Gender differences in the association between C-reactive protein, lung function impairment, and COPD

Int J Chron Obstruct Pulmon Dis. 2007;2(4):635-42.


Individuals with COPD have systemic inflammation that can be assessed by measuring C-reactive protein (CRP). In this paper we evaluated whether CRP is related to COPD, lung function and rate of lung function decline. We included 1237 randomly selected subjects (mean age 42, range 28-56 years) from three centers in the European Community Respiratory Health Survey: Reykjavik, Uppsala and Tartu. CRP was measured at the end of the follow-up (mean 8.3 years) and the values were divided into 4 quartiles.
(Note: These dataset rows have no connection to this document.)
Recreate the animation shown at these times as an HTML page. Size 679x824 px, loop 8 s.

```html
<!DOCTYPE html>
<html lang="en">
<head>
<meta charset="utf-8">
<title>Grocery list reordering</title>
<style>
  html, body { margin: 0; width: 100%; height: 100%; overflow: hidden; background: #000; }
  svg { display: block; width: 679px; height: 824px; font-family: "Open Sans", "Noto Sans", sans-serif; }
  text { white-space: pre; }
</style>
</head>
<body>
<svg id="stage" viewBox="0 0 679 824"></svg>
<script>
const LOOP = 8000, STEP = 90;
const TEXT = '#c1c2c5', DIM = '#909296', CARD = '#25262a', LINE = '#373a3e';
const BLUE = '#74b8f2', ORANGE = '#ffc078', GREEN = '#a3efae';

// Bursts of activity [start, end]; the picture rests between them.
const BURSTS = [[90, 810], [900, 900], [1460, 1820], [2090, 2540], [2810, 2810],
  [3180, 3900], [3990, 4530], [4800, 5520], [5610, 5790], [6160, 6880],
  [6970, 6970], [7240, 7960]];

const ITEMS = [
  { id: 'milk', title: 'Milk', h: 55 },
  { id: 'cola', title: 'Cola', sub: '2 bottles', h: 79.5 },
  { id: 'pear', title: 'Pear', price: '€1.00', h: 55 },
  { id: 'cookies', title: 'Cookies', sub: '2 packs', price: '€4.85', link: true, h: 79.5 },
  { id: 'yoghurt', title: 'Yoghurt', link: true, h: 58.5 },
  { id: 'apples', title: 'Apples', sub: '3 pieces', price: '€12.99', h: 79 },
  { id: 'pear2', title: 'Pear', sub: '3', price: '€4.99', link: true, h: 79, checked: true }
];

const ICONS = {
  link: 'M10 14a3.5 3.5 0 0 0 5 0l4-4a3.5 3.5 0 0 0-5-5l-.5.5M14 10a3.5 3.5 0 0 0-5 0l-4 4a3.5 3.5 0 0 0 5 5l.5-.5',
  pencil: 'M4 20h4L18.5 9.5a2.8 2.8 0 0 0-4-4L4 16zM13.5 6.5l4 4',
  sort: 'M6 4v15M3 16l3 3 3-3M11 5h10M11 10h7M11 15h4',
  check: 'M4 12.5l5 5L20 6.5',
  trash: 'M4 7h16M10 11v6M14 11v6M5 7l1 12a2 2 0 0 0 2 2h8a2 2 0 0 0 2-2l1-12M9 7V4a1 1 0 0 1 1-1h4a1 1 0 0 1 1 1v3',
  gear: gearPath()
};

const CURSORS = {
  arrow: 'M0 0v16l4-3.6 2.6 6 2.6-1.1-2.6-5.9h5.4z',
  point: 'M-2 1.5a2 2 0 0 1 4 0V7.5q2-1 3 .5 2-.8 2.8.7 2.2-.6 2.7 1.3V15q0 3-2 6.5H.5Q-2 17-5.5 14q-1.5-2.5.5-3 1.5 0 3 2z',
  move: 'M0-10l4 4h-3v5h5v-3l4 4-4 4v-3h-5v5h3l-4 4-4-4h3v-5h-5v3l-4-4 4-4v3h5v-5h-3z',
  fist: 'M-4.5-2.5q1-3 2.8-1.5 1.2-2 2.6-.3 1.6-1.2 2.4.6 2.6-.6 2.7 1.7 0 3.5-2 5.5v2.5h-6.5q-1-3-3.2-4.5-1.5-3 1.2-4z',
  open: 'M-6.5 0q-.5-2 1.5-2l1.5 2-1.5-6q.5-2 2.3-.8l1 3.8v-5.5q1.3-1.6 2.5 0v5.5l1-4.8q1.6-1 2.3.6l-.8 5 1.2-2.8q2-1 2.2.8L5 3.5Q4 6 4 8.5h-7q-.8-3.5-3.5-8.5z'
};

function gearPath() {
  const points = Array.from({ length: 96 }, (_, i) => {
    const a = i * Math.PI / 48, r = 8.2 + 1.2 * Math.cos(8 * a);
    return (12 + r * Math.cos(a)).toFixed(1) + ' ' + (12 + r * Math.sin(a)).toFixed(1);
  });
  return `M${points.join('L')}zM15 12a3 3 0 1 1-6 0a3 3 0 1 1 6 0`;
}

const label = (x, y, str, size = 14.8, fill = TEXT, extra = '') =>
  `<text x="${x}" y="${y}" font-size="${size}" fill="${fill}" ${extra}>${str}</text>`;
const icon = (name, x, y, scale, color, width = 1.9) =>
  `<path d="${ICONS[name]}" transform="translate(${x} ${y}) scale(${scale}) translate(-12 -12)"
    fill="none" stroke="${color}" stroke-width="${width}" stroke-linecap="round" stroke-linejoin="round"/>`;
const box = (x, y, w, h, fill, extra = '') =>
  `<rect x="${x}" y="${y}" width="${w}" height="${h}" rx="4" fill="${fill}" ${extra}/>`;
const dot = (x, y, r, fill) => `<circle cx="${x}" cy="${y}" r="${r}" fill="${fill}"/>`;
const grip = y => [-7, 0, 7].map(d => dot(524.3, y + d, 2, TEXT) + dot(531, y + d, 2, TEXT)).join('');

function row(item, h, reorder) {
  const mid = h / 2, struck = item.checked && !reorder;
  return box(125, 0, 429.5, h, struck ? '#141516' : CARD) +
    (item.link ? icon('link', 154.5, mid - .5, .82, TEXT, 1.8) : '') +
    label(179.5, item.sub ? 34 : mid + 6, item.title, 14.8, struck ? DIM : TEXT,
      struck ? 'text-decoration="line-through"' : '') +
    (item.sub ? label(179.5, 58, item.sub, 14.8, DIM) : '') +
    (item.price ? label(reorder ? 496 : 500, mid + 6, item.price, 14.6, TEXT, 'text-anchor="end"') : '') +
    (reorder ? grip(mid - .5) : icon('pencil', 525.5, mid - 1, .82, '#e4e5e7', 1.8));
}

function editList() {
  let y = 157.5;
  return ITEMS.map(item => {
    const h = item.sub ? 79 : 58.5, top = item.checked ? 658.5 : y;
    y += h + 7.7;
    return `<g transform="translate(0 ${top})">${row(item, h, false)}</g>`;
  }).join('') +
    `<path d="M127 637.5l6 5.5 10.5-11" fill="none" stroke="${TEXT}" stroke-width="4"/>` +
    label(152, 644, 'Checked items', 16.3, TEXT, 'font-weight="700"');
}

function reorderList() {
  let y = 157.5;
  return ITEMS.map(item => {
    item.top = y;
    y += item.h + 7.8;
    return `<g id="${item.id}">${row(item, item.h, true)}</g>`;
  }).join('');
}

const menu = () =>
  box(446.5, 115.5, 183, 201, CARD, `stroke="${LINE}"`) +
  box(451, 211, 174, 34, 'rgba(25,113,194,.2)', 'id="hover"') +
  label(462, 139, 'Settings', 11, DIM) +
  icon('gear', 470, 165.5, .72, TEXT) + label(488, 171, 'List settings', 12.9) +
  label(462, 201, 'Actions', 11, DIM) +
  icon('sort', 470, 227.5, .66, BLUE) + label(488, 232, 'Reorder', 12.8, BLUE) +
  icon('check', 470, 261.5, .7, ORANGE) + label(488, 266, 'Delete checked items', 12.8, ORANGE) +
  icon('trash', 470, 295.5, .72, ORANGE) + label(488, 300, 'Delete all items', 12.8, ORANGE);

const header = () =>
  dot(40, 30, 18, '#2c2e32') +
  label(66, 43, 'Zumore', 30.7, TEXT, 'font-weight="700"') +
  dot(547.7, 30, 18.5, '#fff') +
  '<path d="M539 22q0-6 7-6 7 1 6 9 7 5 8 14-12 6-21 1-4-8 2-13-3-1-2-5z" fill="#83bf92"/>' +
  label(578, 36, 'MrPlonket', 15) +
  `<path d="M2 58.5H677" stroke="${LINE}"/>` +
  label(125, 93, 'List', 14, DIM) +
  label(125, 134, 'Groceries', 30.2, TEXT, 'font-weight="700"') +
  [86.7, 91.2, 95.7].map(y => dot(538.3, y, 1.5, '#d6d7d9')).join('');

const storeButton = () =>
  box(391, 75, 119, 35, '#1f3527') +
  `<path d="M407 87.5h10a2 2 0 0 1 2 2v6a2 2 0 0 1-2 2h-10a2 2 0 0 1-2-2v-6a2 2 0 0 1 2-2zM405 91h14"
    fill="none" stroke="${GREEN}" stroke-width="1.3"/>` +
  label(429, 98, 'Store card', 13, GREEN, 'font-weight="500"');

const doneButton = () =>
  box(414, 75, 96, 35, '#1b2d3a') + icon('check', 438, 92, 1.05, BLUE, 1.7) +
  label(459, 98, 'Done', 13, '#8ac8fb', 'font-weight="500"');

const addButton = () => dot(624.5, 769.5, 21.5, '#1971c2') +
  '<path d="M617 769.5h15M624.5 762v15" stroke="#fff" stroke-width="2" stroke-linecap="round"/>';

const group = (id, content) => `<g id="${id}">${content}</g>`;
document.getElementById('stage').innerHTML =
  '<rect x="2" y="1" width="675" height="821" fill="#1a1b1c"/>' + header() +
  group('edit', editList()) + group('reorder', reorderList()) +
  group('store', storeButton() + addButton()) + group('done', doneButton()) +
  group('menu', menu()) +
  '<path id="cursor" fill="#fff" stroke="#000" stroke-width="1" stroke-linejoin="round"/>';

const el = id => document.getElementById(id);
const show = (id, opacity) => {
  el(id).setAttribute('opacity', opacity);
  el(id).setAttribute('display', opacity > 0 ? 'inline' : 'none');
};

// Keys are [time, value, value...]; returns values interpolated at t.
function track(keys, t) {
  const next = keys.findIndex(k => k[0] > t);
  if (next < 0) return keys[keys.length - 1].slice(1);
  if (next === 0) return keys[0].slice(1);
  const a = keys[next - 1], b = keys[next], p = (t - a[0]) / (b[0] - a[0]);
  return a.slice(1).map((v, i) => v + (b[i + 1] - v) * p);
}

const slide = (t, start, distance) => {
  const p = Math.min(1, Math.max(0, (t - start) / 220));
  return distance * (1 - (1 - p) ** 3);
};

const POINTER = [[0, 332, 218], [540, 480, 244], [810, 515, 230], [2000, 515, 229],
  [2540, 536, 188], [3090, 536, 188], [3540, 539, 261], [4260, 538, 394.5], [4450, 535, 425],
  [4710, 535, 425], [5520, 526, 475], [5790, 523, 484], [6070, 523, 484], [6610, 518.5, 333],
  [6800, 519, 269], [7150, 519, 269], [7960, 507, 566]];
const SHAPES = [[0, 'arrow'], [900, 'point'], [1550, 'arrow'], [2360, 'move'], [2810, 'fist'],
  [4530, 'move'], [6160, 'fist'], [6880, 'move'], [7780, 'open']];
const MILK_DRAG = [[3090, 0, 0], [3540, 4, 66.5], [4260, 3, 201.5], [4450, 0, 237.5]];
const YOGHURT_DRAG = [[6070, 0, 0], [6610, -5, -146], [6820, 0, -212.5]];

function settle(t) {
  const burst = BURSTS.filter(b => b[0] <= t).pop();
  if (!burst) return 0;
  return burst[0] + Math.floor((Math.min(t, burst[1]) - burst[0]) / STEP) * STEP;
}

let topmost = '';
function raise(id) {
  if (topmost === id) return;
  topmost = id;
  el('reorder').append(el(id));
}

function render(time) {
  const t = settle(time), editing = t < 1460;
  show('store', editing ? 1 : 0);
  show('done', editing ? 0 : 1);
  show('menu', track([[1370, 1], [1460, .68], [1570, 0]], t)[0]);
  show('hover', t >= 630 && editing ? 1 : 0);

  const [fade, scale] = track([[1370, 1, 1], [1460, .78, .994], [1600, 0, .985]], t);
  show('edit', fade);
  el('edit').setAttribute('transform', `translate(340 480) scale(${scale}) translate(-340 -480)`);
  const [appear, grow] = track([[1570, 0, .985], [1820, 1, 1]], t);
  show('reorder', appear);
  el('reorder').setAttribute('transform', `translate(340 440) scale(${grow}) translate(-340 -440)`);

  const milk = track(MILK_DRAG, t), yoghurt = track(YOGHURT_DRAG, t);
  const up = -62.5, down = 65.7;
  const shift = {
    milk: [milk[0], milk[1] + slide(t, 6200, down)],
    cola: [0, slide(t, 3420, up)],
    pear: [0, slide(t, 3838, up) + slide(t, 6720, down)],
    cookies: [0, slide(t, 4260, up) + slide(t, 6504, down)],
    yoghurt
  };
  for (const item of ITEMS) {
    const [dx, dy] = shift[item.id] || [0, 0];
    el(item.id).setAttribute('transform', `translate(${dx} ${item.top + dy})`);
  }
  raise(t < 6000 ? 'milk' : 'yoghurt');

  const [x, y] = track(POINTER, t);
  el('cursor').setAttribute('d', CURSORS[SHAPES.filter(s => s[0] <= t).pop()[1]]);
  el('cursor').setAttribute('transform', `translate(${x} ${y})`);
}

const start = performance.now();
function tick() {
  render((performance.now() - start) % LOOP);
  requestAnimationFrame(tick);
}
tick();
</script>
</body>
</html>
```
Fifty-three non-asthmatic subjects fulfilled spirometric criteria for COPD (FEV1/FVC < 70%). COPD occurred more often in the 4th CRP quartile (OR (95% CI) 3.21 (1.13-9.08)) after adjustment for age, gender, body weight and smoking. High CRP levels were related to lower FEV1 values in both men (-437 (-596, -279) mL) and women (-144 (-243, -44) mL). The negative association between CRP and FEV1 was significantly larger in men than women (p = 0.04). The decline in FEV1 was larger (16 (5, 27) mL) in men with high CRP levels whereas no significant association between CRP and FEV1 decline was found in women. Higher CRP values are significantly associated with COPD and lower lung function in men and women. In men higher CRP values are related to a larger decline in FEV1.

Publication types

  • Research Support, Non-U.S. Gov't

MeSH terms

  • Adult
  • C-Reactive Protein / analysis
  • C-Reactive Protein / immunology
  • C-Reactive Protein / metabolism*
  • Estonia
  • Female
  • Humans
  • Iceland
  • Male
  • Middle Aged
  • Pulmonary Disease, Chronic Obstructive / immunology*
  • Respiratory Function Tests
  • Respiratory Insufficiency / immunology*
  • Sex Factors
  • Smoking / immunology
  • Spirometry
  • Surveys and Questionnaires
  • Sweden


  • C-Reactive Protein